• PROBLEM REQUIREMENTS
Nothing in the data may be omitted; output it all verbatim.

── EXERCISE DATA

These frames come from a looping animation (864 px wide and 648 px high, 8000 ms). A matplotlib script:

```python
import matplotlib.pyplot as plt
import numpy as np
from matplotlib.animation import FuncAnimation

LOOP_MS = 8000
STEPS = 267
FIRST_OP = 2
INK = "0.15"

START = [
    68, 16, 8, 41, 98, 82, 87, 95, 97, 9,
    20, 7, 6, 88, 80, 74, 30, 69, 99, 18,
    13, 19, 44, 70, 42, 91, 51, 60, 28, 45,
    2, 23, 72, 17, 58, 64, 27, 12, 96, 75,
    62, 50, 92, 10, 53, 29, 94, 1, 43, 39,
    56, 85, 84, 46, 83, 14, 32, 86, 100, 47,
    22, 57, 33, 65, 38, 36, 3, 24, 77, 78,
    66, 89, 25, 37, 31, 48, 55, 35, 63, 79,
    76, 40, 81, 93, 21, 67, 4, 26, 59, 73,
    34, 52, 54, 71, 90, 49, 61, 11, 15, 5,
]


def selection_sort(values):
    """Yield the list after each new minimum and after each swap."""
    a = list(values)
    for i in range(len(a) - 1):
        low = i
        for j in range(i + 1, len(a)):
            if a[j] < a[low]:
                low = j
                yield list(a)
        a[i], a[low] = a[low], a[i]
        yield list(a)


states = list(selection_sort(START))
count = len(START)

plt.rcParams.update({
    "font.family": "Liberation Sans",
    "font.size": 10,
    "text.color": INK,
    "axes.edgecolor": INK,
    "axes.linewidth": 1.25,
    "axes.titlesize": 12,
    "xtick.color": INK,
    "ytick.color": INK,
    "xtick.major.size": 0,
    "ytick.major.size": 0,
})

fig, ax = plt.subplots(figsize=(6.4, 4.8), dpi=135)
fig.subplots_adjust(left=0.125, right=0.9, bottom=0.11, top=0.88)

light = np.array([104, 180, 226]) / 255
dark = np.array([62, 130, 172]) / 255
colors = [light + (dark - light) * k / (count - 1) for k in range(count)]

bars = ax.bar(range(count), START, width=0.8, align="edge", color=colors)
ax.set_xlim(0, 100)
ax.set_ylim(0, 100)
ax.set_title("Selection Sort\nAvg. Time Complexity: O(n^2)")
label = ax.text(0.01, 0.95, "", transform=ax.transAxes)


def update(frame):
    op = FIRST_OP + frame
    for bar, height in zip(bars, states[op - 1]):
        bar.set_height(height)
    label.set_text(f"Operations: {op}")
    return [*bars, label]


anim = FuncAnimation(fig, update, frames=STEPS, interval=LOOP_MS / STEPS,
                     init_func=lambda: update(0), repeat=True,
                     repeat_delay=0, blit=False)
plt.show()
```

────

• SOLUTION TO THE EXERCISE
These frames come from a looping animation (864 px wide and 648 px high, 8000 ms). A matplotlib script:

```python
import matplotlib.pyplot as plt
import numpy as np
from matplotlib.animation import FuncAnimation

LOOP_MS = 8000
STEPS = 267
FIRST_OP = 2
INK = "0.15"

START = [
    68, 16, 8, 41, 98, 82, 87, 95, 97, 9,
    20, 7, 6, 88, 80, 74, 30, 69, 99, 18,
    13, 19, 44, 70, 42, 91, 51, 60, 28, 45,
    2, 23, 72, 17, 58, 64, 27, 12, 96, 75,
    62, 50, 92, 10, 53, 29, 94, 1, 43, 39,
    56, 85, 84, 46, 83, 14, 32, 86, 100, 47,
    22, 57, 33, 65, 38, 36, 3, 24, 77, 78,
    66, 89, 25, 37, 31, 48, 55, 35, 63, 79,
    76, 40, 81, 93, 21, 67, 4, 26, 59, 73,
    34, 52, 54, 71, 90, 49, 61, 11, 15, 5,
]


def selection_sort(values):
    """Yield the list after each new minimum and after each swap."""
    a = list(values)
    for i in range(len(a) - 1):
        low = i
        for j in range(i + 1, len(a)):
            if a[j] < a[low]:
                low = j
                yield list(a)
        a[i], a[low] = a[low], a[i]
        yield list(a)


states = list(selection_sort(START))
count = len(START)

plt.rcParams.update({
    "font.family": "Liberation Sans",
    "font.size": 10,
    "text.color": INK,
    "axes.edgecolor": INK,
    "axes.linewidth": 1.25,
    "axes.titlesize": 12,
    "xtick.color": INK,
    "ytick.color": INK,
    "xtick.major.size": 0,
    "ytick.major.size": 0,
})

fig, ax = plt.subplots(figsize=(6.4, 4.8), dpi=135)
fig.subplots_adjust(left=0.125, right=0.9, bottom=0.11, top=0.88)

light = np.array([104, 180, 226]) / 255
dark = np.array([62, 130, 172]) / 255
colors = [light + (dark - light) * k / (count - 1) for k in range(count)]

bars = ax.bar(range(count), START, width=0.8, align="edge", color=colors)
ax.set_xlim(0, 100)
ax.set_ylim(0, 100)
ax.set_title("Selection Sort\nAvg. Time Complexity: O(n^2)")
label = ax.text(0.01, 0.95, "", transform=ax.transAxes)


def update(frame):
    op = FIRST_OP + frame
    for bar, height in zip(bars, states[op - 1]):
        bar.set_height(height)
    label.set_text(f"Operations: {op}")
    return [*bars, label]


anim = FuncAnimation(fig, update, frames=STEPS, interval=LOOP_MS / STEPS,
                     init_func=lambda: update(0), repeat=True,
                     repeat_delay=0, blit=False)
plt.show()
```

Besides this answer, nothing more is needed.